::: Given entries :::

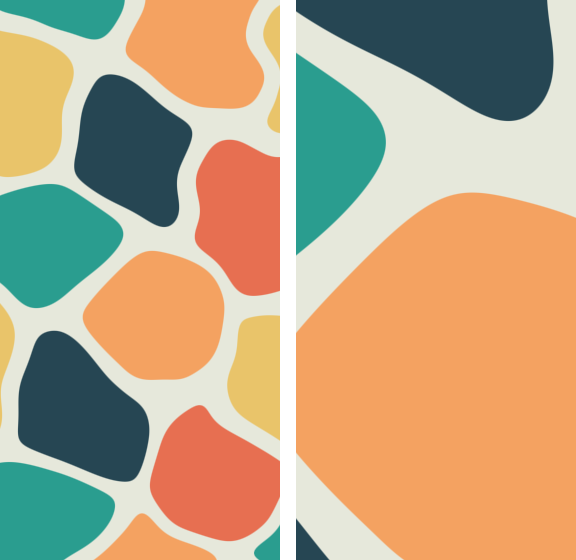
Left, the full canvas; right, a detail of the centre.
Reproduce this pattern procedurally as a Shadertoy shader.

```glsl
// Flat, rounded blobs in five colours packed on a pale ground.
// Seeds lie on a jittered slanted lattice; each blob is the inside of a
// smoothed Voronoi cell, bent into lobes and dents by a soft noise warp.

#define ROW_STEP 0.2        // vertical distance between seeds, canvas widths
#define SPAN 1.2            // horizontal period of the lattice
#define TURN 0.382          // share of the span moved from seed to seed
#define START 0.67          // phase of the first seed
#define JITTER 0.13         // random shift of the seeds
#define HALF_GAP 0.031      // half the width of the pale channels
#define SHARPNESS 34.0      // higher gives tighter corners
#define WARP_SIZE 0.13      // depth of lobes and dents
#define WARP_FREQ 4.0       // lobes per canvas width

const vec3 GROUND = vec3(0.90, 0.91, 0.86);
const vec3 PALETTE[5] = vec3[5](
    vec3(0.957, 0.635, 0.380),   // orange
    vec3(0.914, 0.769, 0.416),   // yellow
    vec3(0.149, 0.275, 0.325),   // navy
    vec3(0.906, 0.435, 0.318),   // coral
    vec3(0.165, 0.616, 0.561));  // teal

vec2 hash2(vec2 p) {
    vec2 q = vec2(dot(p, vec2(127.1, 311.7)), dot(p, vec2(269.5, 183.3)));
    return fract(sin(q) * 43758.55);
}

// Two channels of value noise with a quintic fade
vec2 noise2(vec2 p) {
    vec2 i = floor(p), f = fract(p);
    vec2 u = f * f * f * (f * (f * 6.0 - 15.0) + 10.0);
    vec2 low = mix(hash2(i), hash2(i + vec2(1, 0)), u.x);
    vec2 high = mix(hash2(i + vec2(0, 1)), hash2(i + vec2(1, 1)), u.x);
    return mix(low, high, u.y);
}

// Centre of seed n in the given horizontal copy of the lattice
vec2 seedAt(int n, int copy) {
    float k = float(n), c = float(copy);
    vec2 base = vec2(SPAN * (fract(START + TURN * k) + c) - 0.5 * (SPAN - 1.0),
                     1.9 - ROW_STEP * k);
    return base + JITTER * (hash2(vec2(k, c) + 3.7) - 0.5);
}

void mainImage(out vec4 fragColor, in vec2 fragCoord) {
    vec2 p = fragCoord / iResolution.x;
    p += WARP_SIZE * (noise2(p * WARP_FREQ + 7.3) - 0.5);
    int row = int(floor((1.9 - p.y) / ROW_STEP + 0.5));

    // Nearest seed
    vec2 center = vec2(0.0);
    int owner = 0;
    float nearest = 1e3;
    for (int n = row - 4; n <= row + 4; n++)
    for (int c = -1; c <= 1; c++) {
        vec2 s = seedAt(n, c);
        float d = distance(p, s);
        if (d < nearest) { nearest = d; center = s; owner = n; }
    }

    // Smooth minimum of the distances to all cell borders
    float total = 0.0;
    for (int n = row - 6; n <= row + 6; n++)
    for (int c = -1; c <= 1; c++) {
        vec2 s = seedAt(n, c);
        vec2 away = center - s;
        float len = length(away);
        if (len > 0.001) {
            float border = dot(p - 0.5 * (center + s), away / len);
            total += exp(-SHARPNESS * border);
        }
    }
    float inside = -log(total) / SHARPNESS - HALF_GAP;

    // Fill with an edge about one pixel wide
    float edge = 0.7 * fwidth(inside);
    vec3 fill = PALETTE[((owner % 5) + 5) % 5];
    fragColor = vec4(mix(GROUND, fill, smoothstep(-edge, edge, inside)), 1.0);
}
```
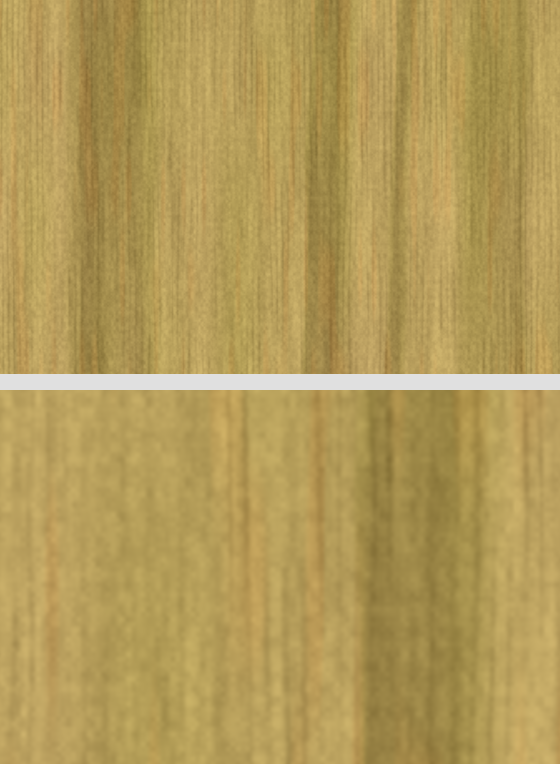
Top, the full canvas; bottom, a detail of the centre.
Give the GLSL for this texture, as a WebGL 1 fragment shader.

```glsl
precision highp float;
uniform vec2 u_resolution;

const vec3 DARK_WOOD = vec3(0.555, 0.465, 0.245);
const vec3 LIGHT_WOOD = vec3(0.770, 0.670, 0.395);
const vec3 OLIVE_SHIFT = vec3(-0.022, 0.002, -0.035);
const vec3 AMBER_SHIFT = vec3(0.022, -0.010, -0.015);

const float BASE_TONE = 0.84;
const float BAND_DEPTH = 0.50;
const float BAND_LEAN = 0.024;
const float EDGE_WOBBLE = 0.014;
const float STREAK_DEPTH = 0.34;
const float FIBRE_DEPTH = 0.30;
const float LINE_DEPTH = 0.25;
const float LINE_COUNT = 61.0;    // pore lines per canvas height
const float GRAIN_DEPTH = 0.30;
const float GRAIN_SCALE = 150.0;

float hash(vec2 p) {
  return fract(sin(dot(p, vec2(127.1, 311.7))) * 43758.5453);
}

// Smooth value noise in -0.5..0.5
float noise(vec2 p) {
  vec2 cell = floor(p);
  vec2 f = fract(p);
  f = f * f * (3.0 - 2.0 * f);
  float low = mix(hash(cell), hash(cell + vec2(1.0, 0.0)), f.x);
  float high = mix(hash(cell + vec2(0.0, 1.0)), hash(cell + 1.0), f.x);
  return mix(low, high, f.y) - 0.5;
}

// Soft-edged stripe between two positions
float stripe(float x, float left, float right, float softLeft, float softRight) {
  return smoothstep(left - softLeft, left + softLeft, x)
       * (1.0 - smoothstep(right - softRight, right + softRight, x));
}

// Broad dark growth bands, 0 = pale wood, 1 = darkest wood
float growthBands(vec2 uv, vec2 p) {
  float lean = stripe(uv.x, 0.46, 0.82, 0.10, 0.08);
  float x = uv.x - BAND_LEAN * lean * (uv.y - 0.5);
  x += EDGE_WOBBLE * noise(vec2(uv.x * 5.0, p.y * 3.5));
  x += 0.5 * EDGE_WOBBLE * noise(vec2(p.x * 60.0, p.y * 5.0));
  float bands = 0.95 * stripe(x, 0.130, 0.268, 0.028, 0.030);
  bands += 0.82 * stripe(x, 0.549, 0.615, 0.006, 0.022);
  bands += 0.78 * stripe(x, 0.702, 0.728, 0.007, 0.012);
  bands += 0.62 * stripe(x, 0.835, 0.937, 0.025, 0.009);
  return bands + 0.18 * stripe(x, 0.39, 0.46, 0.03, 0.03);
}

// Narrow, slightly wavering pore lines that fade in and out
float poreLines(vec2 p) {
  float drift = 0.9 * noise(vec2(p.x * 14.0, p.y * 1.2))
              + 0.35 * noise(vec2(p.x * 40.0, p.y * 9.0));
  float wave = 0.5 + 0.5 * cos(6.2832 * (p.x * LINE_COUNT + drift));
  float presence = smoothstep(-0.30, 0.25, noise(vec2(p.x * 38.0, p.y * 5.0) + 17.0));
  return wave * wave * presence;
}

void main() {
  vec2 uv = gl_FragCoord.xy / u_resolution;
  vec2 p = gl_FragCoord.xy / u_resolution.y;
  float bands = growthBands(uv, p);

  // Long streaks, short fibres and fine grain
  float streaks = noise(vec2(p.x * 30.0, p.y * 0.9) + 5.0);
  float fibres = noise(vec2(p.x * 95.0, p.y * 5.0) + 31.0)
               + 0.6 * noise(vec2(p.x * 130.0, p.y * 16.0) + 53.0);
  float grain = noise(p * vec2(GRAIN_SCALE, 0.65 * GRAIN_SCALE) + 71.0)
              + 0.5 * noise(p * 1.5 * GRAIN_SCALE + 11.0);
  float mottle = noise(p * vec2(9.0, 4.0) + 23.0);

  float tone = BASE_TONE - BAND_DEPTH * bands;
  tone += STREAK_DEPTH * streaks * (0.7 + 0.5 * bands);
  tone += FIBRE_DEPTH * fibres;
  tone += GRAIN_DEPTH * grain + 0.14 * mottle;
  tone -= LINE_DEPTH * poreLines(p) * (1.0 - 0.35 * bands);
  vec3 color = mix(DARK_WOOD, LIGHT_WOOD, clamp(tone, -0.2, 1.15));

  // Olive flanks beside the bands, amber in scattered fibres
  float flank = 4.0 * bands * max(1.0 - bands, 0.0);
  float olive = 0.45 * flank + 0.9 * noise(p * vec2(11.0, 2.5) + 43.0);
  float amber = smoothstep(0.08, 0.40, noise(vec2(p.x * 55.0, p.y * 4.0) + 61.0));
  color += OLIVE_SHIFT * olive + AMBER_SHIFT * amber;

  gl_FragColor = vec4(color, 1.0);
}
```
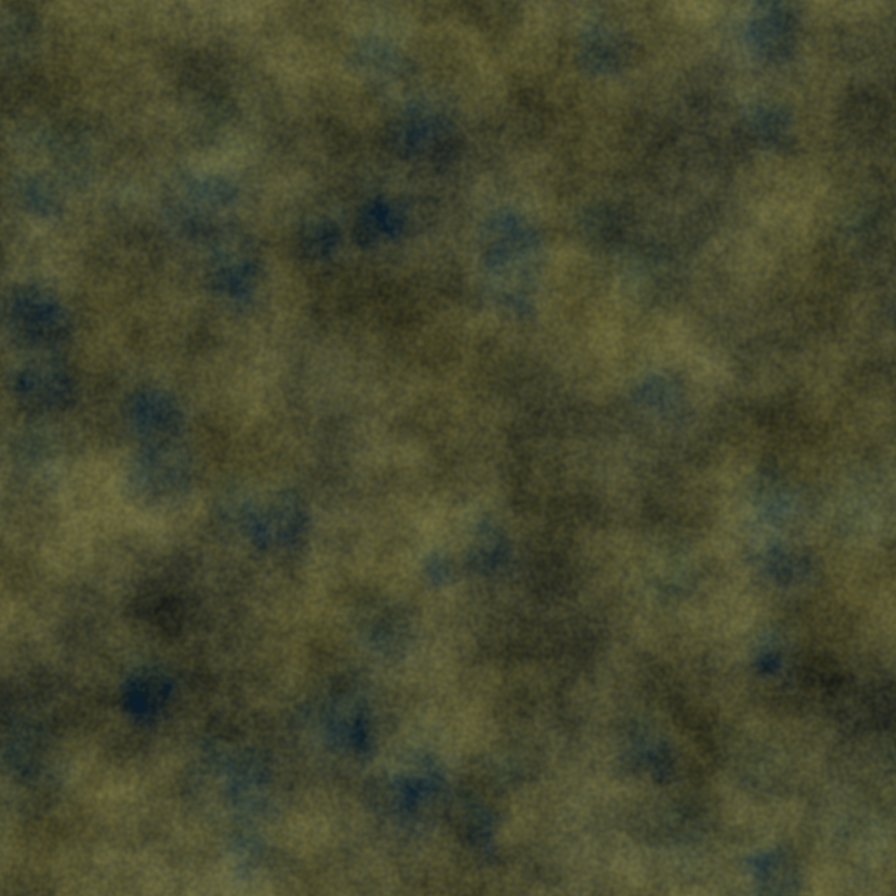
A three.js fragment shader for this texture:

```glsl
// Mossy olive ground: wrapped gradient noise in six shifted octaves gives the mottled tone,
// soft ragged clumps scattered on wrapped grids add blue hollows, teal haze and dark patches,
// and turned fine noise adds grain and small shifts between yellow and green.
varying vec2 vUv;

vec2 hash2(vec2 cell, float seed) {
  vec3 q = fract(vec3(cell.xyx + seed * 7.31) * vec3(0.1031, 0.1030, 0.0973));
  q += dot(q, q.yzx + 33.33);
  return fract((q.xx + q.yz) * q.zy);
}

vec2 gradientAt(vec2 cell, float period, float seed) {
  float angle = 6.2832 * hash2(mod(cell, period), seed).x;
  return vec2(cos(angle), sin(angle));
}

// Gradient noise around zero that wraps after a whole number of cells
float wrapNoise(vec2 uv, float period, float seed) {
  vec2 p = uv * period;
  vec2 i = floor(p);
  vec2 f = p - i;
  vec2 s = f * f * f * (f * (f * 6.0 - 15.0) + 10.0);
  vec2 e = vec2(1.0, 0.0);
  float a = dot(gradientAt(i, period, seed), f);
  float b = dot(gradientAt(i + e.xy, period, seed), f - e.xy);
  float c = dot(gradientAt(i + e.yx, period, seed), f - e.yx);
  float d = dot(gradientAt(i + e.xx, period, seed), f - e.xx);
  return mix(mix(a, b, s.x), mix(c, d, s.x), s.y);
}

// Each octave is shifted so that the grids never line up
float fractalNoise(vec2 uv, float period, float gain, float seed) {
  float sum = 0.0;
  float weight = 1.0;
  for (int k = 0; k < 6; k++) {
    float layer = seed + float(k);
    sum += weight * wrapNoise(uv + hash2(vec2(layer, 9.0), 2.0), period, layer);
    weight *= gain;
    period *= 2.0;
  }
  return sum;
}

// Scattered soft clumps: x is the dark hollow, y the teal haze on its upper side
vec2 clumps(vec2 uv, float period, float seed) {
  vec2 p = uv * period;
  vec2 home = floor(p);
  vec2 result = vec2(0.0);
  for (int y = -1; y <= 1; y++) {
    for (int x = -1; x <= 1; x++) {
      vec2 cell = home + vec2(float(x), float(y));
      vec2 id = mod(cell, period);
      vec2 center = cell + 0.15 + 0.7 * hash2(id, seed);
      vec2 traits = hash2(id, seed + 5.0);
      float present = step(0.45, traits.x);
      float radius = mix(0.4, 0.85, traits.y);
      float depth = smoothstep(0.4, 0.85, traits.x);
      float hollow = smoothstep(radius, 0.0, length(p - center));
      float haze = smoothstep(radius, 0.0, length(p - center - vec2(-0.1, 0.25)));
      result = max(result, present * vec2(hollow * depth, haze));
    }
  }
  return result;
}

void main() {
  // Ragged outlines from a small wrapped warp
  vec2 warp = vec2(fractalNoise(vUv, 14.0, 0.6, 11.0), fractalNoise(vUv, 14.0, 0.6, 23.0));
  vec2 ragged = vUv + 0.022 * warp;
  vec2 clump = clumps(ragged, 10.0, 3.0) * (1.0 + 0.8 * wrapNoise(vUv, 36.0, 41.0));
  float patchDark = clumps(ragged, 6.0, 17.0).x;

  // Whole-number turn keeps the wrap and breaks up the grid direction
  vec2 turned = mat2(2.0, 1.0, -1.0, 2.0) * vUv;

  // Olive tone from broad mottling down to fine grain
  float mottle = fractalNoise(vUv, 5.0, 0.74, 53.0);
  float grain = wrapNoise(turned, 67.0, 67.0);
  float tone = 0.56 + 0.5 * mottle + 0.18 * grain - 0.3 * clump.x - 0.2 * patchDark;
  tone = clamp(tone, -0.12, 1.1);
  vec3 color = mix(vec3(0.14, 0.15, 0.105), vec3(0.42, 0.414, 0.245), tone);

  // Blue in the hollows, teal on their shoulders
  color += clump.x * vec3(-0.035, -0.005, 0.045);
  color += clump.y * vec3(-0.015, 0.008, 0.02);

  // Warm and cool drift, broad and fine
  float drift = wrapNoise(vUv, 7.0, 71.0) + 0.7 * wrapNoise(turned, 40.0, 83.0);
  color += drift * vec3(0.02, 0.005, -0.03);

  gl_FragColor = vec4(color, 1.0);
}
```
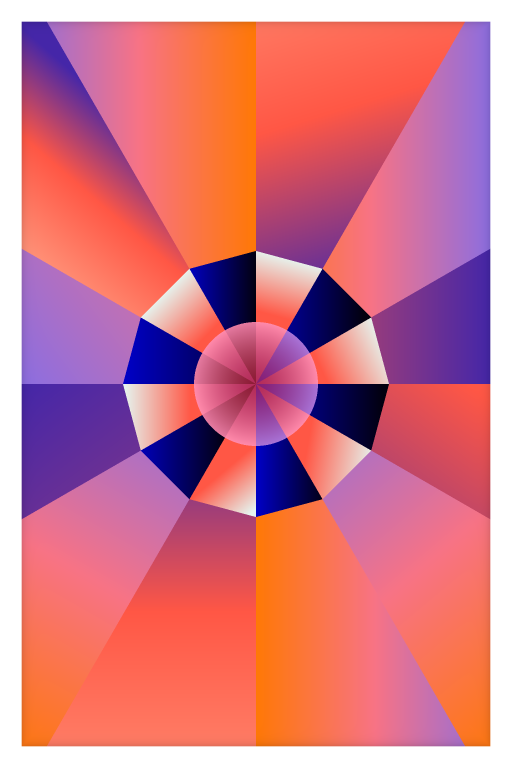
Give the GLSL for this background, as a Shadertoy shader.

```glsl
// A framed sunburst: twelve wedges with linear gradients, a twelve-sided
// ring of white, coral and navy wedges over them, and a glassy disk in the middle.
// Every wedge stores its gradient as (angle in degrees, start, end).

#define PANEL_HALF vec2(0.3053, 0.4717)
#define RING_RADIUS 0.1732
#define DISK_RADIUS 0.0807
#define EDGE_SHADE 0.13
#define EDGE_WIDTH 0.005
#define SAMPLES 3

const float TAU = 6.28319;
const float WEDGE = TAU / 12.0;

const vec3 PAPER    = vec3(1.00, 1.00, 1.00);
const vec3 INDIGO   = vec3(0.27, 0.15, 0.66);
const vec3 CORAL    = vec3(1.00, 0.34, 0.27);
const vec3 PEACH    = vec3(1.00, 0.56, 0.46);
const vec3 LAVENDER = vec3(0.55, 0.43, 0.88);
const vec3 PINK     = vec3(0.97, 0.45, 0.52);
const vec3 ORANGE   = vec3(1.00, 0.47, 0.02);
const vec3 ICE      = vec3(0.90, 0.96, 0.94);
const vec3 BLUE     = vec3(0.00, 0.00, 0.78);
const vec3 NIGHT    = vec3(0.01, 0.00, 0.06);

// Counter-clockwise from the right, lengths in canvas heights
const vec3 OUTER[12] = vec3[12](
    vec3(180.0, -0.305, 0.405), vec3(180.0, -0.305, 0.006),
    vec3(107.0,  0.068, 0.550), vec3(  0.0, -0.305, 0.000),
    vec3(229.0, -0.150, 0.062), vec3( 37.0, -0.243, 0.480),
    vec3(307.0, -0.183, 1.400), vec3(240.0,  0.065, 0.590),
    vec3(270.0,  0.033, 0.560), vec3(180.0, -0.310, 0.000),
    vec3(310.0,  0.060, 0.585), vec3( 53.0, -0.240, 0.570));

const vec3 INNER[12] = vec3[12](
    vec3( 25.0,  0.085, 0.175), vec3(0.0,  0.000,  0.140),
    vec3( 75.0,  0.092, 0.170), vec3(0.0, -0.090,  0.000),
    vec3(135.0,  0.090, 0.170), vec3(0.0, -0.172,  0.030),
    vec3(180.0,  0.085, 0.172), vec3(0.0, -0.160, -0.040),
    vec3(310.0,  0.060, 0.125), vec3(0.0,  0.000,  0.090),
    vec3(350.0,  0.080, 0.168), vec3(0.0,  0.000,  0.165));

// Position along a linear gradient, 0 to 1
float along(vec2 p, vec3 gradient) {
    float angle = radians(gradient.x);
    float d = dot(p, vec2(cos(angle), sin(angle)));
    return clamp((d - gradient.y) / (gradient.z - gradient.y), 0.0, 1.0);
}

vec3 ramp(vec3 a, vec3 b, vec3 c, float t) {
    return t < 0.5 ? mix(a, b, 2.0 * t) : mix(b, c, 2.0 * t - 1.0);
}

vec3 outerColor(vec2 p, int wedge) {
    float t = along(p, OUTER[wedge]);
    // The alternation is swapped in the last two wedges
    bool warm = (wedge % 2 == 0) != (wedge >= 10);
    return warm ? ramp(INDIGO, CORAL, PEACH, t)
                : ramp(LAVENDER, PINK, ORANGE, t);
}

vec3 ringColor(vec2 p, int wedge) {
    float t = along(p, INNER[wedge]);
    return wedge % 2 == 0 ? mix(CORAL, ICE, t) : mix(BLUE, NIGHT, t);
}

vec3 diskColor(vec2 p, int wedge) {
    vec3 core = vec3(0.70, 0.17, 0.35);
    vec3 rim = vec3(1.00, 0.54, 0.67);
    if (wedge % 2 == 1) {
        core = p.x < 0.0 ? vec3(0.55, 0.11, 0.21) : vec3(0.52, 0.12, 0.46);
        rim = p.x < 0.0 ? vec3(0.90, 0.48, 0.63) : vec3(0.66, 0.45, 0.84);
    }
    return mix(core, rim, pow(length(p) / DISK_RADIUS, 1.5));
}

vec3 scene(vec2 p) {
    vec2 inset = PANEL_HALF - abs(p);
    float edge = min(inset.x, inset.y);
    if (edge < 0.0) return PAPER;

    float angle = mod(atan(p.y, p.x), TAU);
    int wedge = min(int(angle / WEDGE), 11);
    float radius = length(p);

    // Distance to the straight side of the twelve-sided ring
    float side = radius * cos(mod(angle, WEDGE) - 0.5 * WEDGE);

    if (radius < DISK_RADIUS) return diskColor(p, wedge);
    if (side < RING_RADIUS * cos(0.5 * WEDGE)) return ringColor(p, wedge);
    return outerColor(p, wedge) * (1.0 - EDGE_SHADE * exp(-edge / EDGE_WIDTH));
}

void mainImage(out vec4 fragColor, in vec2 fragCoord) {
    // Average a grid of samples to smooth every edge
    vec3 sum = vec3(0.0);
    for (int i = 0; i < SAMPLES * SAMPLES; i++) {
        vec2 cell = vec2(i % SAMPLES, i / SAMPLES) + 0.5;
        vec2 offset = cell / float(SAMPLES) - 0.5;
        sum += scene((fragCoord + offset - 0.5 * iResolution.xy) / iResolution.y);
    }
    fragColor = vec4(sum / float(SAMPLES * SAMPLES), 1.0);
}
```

:::

** Your objective **
Find "scene" in the data above. Report each line where it appears.

** Result **
vec3 scene(vec2 p) {
        sum += scene((fragCoord + offset - 0.5 * iResolution.xy) / iResolution.y);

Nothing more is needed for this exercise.